It’s refreshing to see a violinist of Hilary Hahn’s stature record these four violin sonatas (Amazon.com, Amazon UK), which have seen a handful of recordings, but never one as high-profile as this one. The performances of these works are sensitive and intimate, and the sound is excellent. The rapport between Hahn and Lisitsa is also evident, as they perform these difficult works in close symbiosis.
Ives’ music is tonal at times, atonal at others (particularly as his music evolved over the years), and notably features a number of “quotations” of American popular and folk songs. Listening to this music demands a great deal of patience, especially if you’re discovering Ives’ idiom for the first time. But this recording is an excellent way to discover Ives’ unique sound world. (The other place to start is with his wonderful Concord Sonata for piano – I have a special appreciation for this recording by Donna Coleman – which puts to music the ideas of the great inhabitants of Concord, Massachusetts: Emerson, Hawthorne, The Alcotts and Thoreau. And while I’m on the subject, let me point out this astounding orchestration of the Concord Sonata, by Henry Brant, and recorded by the San Francisco Symphony and Michael Tilson Thomas, who is a champion of Ives’ music.)
I’d like to note one criticism of this disc. Too often, recordings are made where one cannot take the time to appreciate the end of one work – especially if it consists of multiple movements – and the beginning of the next work. Some labels pay careful attention to this, adding extra silence between works. On this recording, there is hardly any silence, and you go from one work to the next without realizing, at times, that it’s a different sonata. It doesn’t cost anything to add silence, and it helps the listener appreciate the music, when they have a bit of time to reflect after a work ends.

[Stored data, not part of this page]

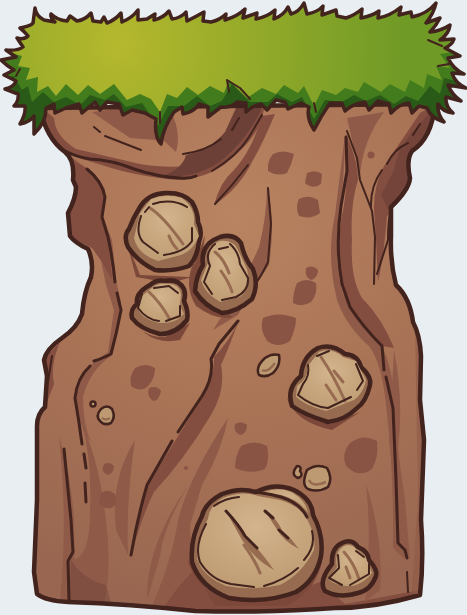
<!DOCTYPE html>
<html lang="en">
<head>
<meta charset="utf-8">
<title>Grassy cliff</title>
<style>
:root{--sky:#e8eef2;--ink:#42231d;--earth-light:#b98461;--earth:#a97356;--earth-low:#996751;--shade:#834e40;--deep:#6c3f37;--soft:#8f5a48;--pebble:#8a5445;--stone-light:#d3b48c;--stone:#bd9a72;--stone-shade:#966b50;--grass-sun:#b5b82d;--grass:#6f9a26;--grass-mid:#437c1d;--grass-dark:#2a5a17}
html,body{margin:0;background:var(--sky);overflow:hidden}
svg{display:block;width:467px;height:615px}
.outline{fill:none;stroke:var(--ink);stroke-width:4.5;stroke-linejoin:round}
.crack{fill:none;stroke:var(--ink);stroke-width:3;stroke-linejoin:round;stroke-linecap:round}
.fine{stroke-width:2}
.shade{fill:var(--shade)}
.deep{fill:var(--deep)}
.soft{fill:var(--soft)}
.pebbles{fill:var(--pebble)}
.stone-base{fill:var(--stone-shade);stroke:var(--ink);stroke-width:4.5;stroke-linejoin:round}
.stone-face{fill:url(#stoneFill)}
.stone-groove{fill:none;stroke:var(--stone-shade);stroke-width:3;stroke-linecap:round;stroke-linejoin:round}
.cast{fill:#7c4839}
</style>
</head>
<body>
<svg viewBox="0 0 467 615" role="img" aria-label="Cartoon cliff of brown earth with embedded stones and a grassy top">
<defs>
<radialGradient id="earthFill" gradientUnits="userSpaceOnUse" cx="235" cy="215" r="390">
<stop offset="0" stop-color="var(--earth-light)"/><stop offset=".5" stop-color="var(--earth)"/><stop offset="1" stop-color="var(--earth-low)"/>
</radialGradient>
<radialGradient id="grassFill" gradientUnits="userSpaceOnUse" cx="118" cy="45" r="290">
<stop offset="0" stop-color="var(--grass-sun)"/><stop offset="1" stop-color="var(--grass)"/>
</radialGradient>
<radialGradient id="stoneFill" cx=".5" cy=".35" r=".7">
<stop offset="0" stop-color="var(--stone-light)"/><stop offset="1" stop-color="var(--stone)"/>
</radialGradient>
<path id="cliffShape" d="M40 108Q46 138 65 152Q75 160 73 180L76 187Q76 198 68 213L70 236Q75 243 88 249Q94 262 91 277Q84 292 82 314Q77 328 62 338Q46 349 44 360L47 376L45 407Q37 414 37 426L37 500L34 572L37 594Q46 601 68 602Q130 604 195 611Q270 613 335 608Q375 608 420 595Q424 560 421 520L424 440L420 400L421 356Q420 335 413 322Q410 298 396 285Q390 262 391 236L391 207Q409 190 410 178Q406 160 412 151Q432 138 435 104Z"/>
<clipPath id="cliffClip"><use href="#cliffShape"/></clipPath>
<path id="turfShape" d="M35 8Q36 16 44 20L55 22Q50 18 51 14Q57 20 67 21L70 16L77 21Q85 20 91 13L93 21L101 22L104 17L107 23Q115 20 121 13L122 22Q132 18 138 10L138 20L147 19L155 14L154 20Q163 18 169 11L172 19Q181 18 186 12L187 21Q197 16 204 12L203 21L211 22Q220 20 226 14L225 20Q238 16 245 9L243 18L257 13L256 19Q267 17 275 10L274 19Q284 15 288 7L291 14Q299 12 304 3L307 14Q318 12 323 6L322 15L336 10L337 16L346 18Q355 15 362 9L361 18Q372 16 379 11L378 18Q390 16 401 7L399 15L411 12L412 17Q427 14 436 3Q434 13 426 23L440 18Q436 26 430 32Q441 31 450 25Q449 34 440 40L454 39Q452 45 445 48L460 56L448 58Q453 69 464 74L452 73Q455 83 466 88L448 85Q452 95 461 101L446 97Q445 106 453 113Q443 112 438 104Q437 114 444 122Q431 118 427 108L419 106L412 113L409 103Q399 104 391 113L389 104L378 101L369 110L365 102Q354 103 345 111L342 103L330 103Q321 116 314 130Q306 118 309 107L301 103L288 109L285 102L276 100L267 110L261 104Q253 105 246 112L246 103L237 102Q231 108 221 107L208 117L208 107L199 104Q194 112 183 114L182 107L174 112Q163 128 161 144Q154 137 156 119L145 113L132 110L123 115L119 104L107 102L100 110L95 102L82 113L79 104L66 108L55 113L54 104L46 108Q46 123 34 134L34 116Q30 122 20 124Q26 114 25 106L14 106Q19 101 18 94L5 89Q14 87 16 81L4 75L14 70Q7 66 1 60L16 57Q10 53 6 50Q18 51 23 47L17 38Q24 40 28 36Q24 31 20 28Q31 26 33 23Z"/>
<clipPath id="turfClip"><use href="#turfShape"/></clipPath>
</defs>
<rect width="467" height="615" fill="var(--sky)"/>

<g id="cliff">
<use href="#cliffShape" fill="url(#earthFill)"/>
<g clip-path="url(#cliffClip)">
<g id="left-bank">
<path class="soft" d="M60 148L86 168Q99 176 105 190L102 215L112 240L116 280L121 302L116 330L111 356Q90 370 83 397Q83 425 91 442Q80 430 75 400Q76 378 92 364L108 352L114 310L106 285L98 245L70 240L60 210Z"/>
<path class="shade" d="M72 160L90 170Q102 180 104 196L102 218L108 238L112 280L102 262L92 248L66 236L66 213L76 195Z"/>
<path class="shade" d="M40 362L60 342Q50 365 54 384L44 410Z"/>
<path class="soft" d="M59 436Q72 480 74 520L75 602L60 600Q68 520 59 436ZM82 425Q99 460 106 520Q112 570 104 604L70 604L71 560Q90 560 90 510Q92 460 82 425ZM135 440Q110 480 116 530L128 555Q126 500 135 440Z"/>
<path class="deep" d="M69 604L71 560Q84 580 106 585L112 606Z" opacity=".4"/>
</g>
<g id="overhang">
<path class="shade" d="M40 106L54 118Q55 136 76 149Q110 157 140 164Q176 170 202 163Q228 146 240 118L264 108Q262 134 230 160Q210 178 178 180Q135 176 105 166L66 154Q42 140 40 106Z"/>
<path class="deep" d="M186 155Q210 150 225 132L236 108L262 108Q248 139 222 160Q200 178 160 177Q182 170 186 155Z"/>
<path class="soft" d="M92 112L130 138L156 140L152 104ZM170 110Q182 132 176 152L163 140Z"/>
<path class="shade" d="M262 116Q252 150 234 170Q220 182 214 205Q240 188 253 160Q262 145 275 114Z"/>
</g>
<g id="middle-ridges">
<path class="soft" d="M267 186Q276 220 269 265Q252 290 238 315L213 330Q245 280 259 247Q267 215 267 186Z"/>
<path class="shade" d="M239 320Q229 342 214 357Q215 378 200 401Q172 446 148 484Q136 510 131 556Q142 516 154 492Q184 460 211 415Q226 390 221 365Q230 345 239 320Z"/>
<path class="soft" d="M228 418Q222 450 202 485L190 525L192 570L205 604L152 606Q172 560 178 520Q190 475 228 418ZM188 486Q164 525 160 556L147 600Q146 545 188 486Z"/>
<path class="shade" d="M162 610Q176 588 194 570Q220 598 260 603L320 582L345 604L420 590V614H160Z"/>
</g>
<g id="right-bank">
<path class="soft" d="M345 134Q345 180 338 221Q334 270 345 300Q358 324 381 344Q394 370 394 405L401 480L405 560L393 548Q394 470 386 405Q382 365 370 347Q346 326 337 300Q326 255 335 215Z"/>
<path class="shade" d="M346 134Q358 160 358 180Q350 205 352 240Q350 278 362 298Q382 318 394 348L382 346Q357 326 345 300Q335 266 341 221Q350 180 346 134Z"/>
<path class="shade" d="M435 104L420 113Q400 143 384 166Q374 185 374 208L376 240L378 282Q384 255 387 216Q412 194 415 150L436 134Z"/>
<path class="deep" d="M436 106L412 132Q397 150 394 170L381 195L389 211L412 186L410 152L436 135Z" opacity=".6"/>
<path class="soft" d="M347 118L360 175Q363 140 384 112ZM366 484Q384 540 380 590L365 602Q372 540 366 484ZM394 350Q404 400 398 450L405 500L410 560L400 535L389 440Z"/>
<path class="soft" d="M415 330L424 350V600L411 598L418 500Z" opacity=".55"/>
</g>
<g class="pebbles">
<path d="M273 154Q283 149 294 154Q292 164 287 173Q277 177 268 171Q267 161 273 154Z"/>
<path d="M307 173Q316 169 322 174L321 184Q313 190 305 183Z"/>
<path d="M299 199Q309 194 318 200L320 213Q311 220 299 216Q295 207 299 199Z"/>
<path d="M306 268Q313 264 318 270Q318 277 312 280Q304 278 306 268ZM297 283Q307 277 316 283Q318 294 311 302Q302 308 293 303Q293 292 297 283Z"/>
<path d="M263 318Q278 311 296 318Q296 329 290 341Q278 349 267 341Q259 329 263 318Z"/>
<path d="M135 368Q146 362 155 368Q155 379 148 386Q141 393 131 386Q129 376 135 368ZM149 388Q157 385 161 391Q159 401 153 401Q146 396 149 388Z"/>
<path d="M235 424Q242 420 247 425Q247 434 240 435Q233 432 235 424ZM241 446Q254 439 267 446Q270 460 265 469Q250 475 235 468Q235 456 241 446Z"/>
<path d="M350 443Q363 433 377 441Q379 457 372 469Q359 479 346 466Q341 453 350 443Z"/>
<path d="M104 464Q110 461 114 466Q114 473 108 475Q100 472 104 464ZM101 493Q108 488 115 494Q119 503 112 508Q102 509 99 503Z"/>
<circle cx="371" cy="155" r="3.5"/><circle cx="186" cy="468" r="2"/>
</g>
</g>
<g id="cracks" class="crack">
<path d="M61 149Q76 157 90 159Q112 160 134 169Q158 177 180 178Q190 179 196 176"/>
<path d="M212 171Q237 156 249 137L262 115M215 204Q232 186 248 165M105 136L141 150M94 127L100 132M183 154Q206 151 221 139M232 130L239 118" class="fine"/>
<path d="M87 169Q102 181 105 197L102 217L108 237Q113 260 115 282M117 293L121 310Q117 332 111 354Q101 359 94 361M90 366Q77 378 75 398Q79 421 82 444M84 454L86 468M85 483L86 502"/>
<path d="M64 449L71 520L73 552L68 561L69 600"/>
<path d="M268 188L271 224L268 262Q260 279 252 288" class="fine"/>
<path d="M238 321L219 344L211 359Q214 377 202 396L178 432M172 441L147 485Q137 520 131 555"/>
<path d="M346 137L347 171L341 206Q335 246 342 284L350 307Q364 328 382 346L384 370M386 377L393 408L396 480L398 543L405 550L407 558"/>
<path d="M347 131L357 158L360 180L372 211L375 237L374 284M371 208Q370 187 382 170M387 164Q394 149 408 143M413 135L420 124M391 207Q388 222 388 240L377 274M407 572L408 592M52 356L48 382" class="fine"/>
</g>
<use href="#cliffShape" class="outline"/>
</g>

<g id="stones">
<g id="stone-upper-left">
<path class="cast" d="M126 240L140 275L190 277L205 235L200 275L170 283L136 277Z"/>
<path class="stone-base" d="M140 207Q148 194 165 193Q183 192 192 202Q198 212 198 222Q203 232 199 242Q197 258 189 266Q172 272 155 270Q138 262 128 247Q123 236 129 229Q133 218 140 207Z"/>
<path class="stone-face" d="M151 199Q166 193 182 198Q196 208 194 224L199 236Q193 251 181 255L158 261Q137 254 134 238L140 213Z"/>
<path class="stone-groove" d="M150 208Q164 217 183 244M169 236Q172 244 177 249"/>
<path class="crack fine" d="M153 204Q172 198 187 207M141 216Q135 233 143 242L158 253M164 255Q185 252 192 241V228M145 212L149 207"/>
</g>
<g id="stone-center">
<path class="cast" d="M194 262Q183 285 196 306Q216 321 233 317L205 302Z"/>
<path class="stone-base" d="M220 237Q234 233 241 243Q245 260 253 269Q259 285 252 299Q237 312 222 313Q204 306 195 291Q196 276 203 265Q200 244 220 237Z"/>
<path class="stone-face" d="M220 241Q234 239 239 252L247 269Q252 289 240 297L220 302Q204 293 201 280L208 263Q204 246 220 241Z"/>
<path class="stone-groove" d="M215 252Q224 259 229 273M221 271Q230 284 232 292"/>
<path class="crack fine" d="M215 244Q204 253 210 266L204 282L212 294M230 244Q239 252 240 264L248 278Q249 291 236 297L222 300M219 249L228 247"/>
</g>
<g id="stone-lower-left">
<path class="cast" d="M130 312Q139 338 165 337L190 323L180 340Q145 347 130 312Z"/>
<path class="stone-base" d="M150 285Q157 279 165 281Q178 278 184 289Q186 295 184 301Q189 312 187 320Q176 334 160 334Q140 329 132 318Q130 309 137 304Q135 293 150 285Z"/>
<path class="stone-face" d="M153 287Q160 282 170 284Q179 284 181 294L180 306L184 314Q176 324 159 323Q142 319 138 309L142 296Z"/>
<path class="stone-groove" d="M149 292Q160 302 169 318"/>
<path class="crack fine" d="M142 294L138 308Q147 320 159 321M166 321L180 316V306M154 288L169 286L178 293"/>
</g>
<g id="stone-right">
<path class="cast" d="M287 398Q303 419 330 424L360 412L332 430Q295 422 287 398Z"/>
<path class="stone-base" d="M301 376Q302 357 318 348Q332 343 345 354Q358 355 361 367Q372 377 370 385Q366 402 357 408Q345 420 328 422Q305 415 292 406Q286 388 301 376Z"/>
<path class="stone-face" d="M319 352Q332 347 343 357L356 361L366 380Q363 394 354 400L326 411Q306 406 296 397L297 386Q309 378 307 367Z"/>
<path class="stone-groove" d="M321 357Q334 376 345 401M326 385L336 400M334 371L343 382"/>
<path class="crack fine" d="M308 365Q310 376 303 384L298 395Q313 407 328 408L351 397M357 390L363 381L356 364M317 356L329 351"/>
</g>
<g id="boulder">
<path class="cast" d="M187 558Q196 592 230 600Q282 610 315 568L323 545Q325 585 287 606H215Z"/>
<path class="stone-base" d="M222 494Q240 487 256 492Q275 482 294 490Q312 499 313 515Q324 535 321 556Q316 580 296 592Q265 604 229 598Q200 587 192 562Q190 538 202 516Q205 503 222 494Z"/>
<path class="stone-face" d="M223 498Q242 490 258 496L280 500Q301 506 308 521Q316 536 314 550Q302 574 280 585Q253 591 226 586Q202 576 197 558Q197 537 208 519Q209 506 223 498Z"/>
<path id="boulder-back" class="stone-face" d="M264 492Q280 486 293 493Q306 501 308 513Q298 499 281 495Z"/>
<path fill="var(--stone-shade)" d="M226 511Q240 523 246 536Q258 548 274 570Q255 560 242 540ZM265 511Q276 517 282 530Q291 538 299 549Q283 541 276 528Z"/>
<path class="stone-groove" d="M244 545Q255 560 260 573"/>
<path class="crack" d="M226 511Q239 525 245 536L257 548M265 511L273 518M279 530L288 538M256 492Q270 494 281 497Q300 503 307 517"/>
<path class="crack fine" d="M206 524Q194 546 200 562Q211 580 231 584L254 587M264 586Q285 580 298 568M304 560Q316 547 312 531M214 506Q225 498 239 497"/>
</g>
<g id="stone-lower-right">
<path class="stone-base" d="M332 564Q331 548 342 543Q352 538 358 547Q368 551 369 560Q378 570 376 576Q371 590 358 593Q340 599 325 591Q318 581 332 564Z"/>
<path class="stone-face" d="M344 546Q351 543 356 549L365 556L372 573Q366 582 353 586Q336 587 328 579L337 567Q334 552 344 546Z"/>
<path class="stone-groove" d="M344 552Q354 563 359 579M346 567L350 578"/>
<path class="crack fine" d="M338 555L339 568L329 578L342 585M350 585L369 574V564M356 551L364 557"/>
</g>
<g id="small-stones" stroke="var(--ink)" stroke-width="2.5" stroke-linejoin="round" fill="var(--stone)">
<path d="M265 358Q272 353 279 355Q281 365 273 373Q266 378 259 375Q255 367 265 358Z"/>
<path d="M101 409Q107 404 112 409Q116 417 111 423Q104 426 100 421Q95 416 101 409Z"/>
<circle cx="93" cy="404" r="2.5"/>
<path d="M307 470Q317 463 327 468Q333 478 328 487Q318 493 308 489Q301 485 307 470Z"/>
<path d="M297 466Q302 466 300 471Q304 476 298 478Q290 475 297 466Z"/>
<path d="M262 370Q268 373 275 363M309 480Q313 488 326 482M102 418Q106 421 110 418" fill="none" stroke="var(--stone-shade)"/>
</g>
</g>

<g id="grass">
<use href="#turfShape" fill="url(#grassFill)"/>
<g clip-path="url(#turfClip)">
<path fill="var(--grass-mid)" d="M0 50L22 56L18 66L30 68L26 80L38 77L37 92L48 86L56 96L66 84L78 95L88 85L100 94L114 84L127 100L140 94L151 99L160 112L167 94L177 98L187 87L198 95L210 86L224 93L229 80L247 98L262 88L276 94L284 85L298 93L304 86L314 106L322 90L336 95L345 88L358 92L364 82L381 92L390 84L405 92L410 80L424 88L427 74L442 80L436 66L450 68L440 54L467 50V150H0Z"/>
<path fill="var(--grass-dark)" d="M0 78L14 76L22 90L28 86L32 102L43 92L54 102L66 97L80 105L90 95L105 100L114 94L126 107L142 103L158 126L168 106L184 106L197 96L210 106L222 101L232 84L250 102L268 102L277 94L292 102L302 97L314 119L325 100L342 102L354 95L366 101L380 95L394 104L406 96L418 101L430 86L440 94L444 78L467 84V150H0Z"/>
</g>
<use href="#turfShape" fill="none" stroke="var(--ink)" stroke-width="3.5" stroke-linejoin="round"/>
<path class="crack fine" d="M229 92L227 80L240 88L250 99M428 40L442 46M438 66L449 64M20 69L16 76M160 112V123M314 103L316 112"/>
</g>
</svg>
</body>
</html>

Here’s Hilary Hahn in an NPR “Tiny Desk Concert,” performing some Bach, and some of the tunes that Ives uses in the violin sonatas: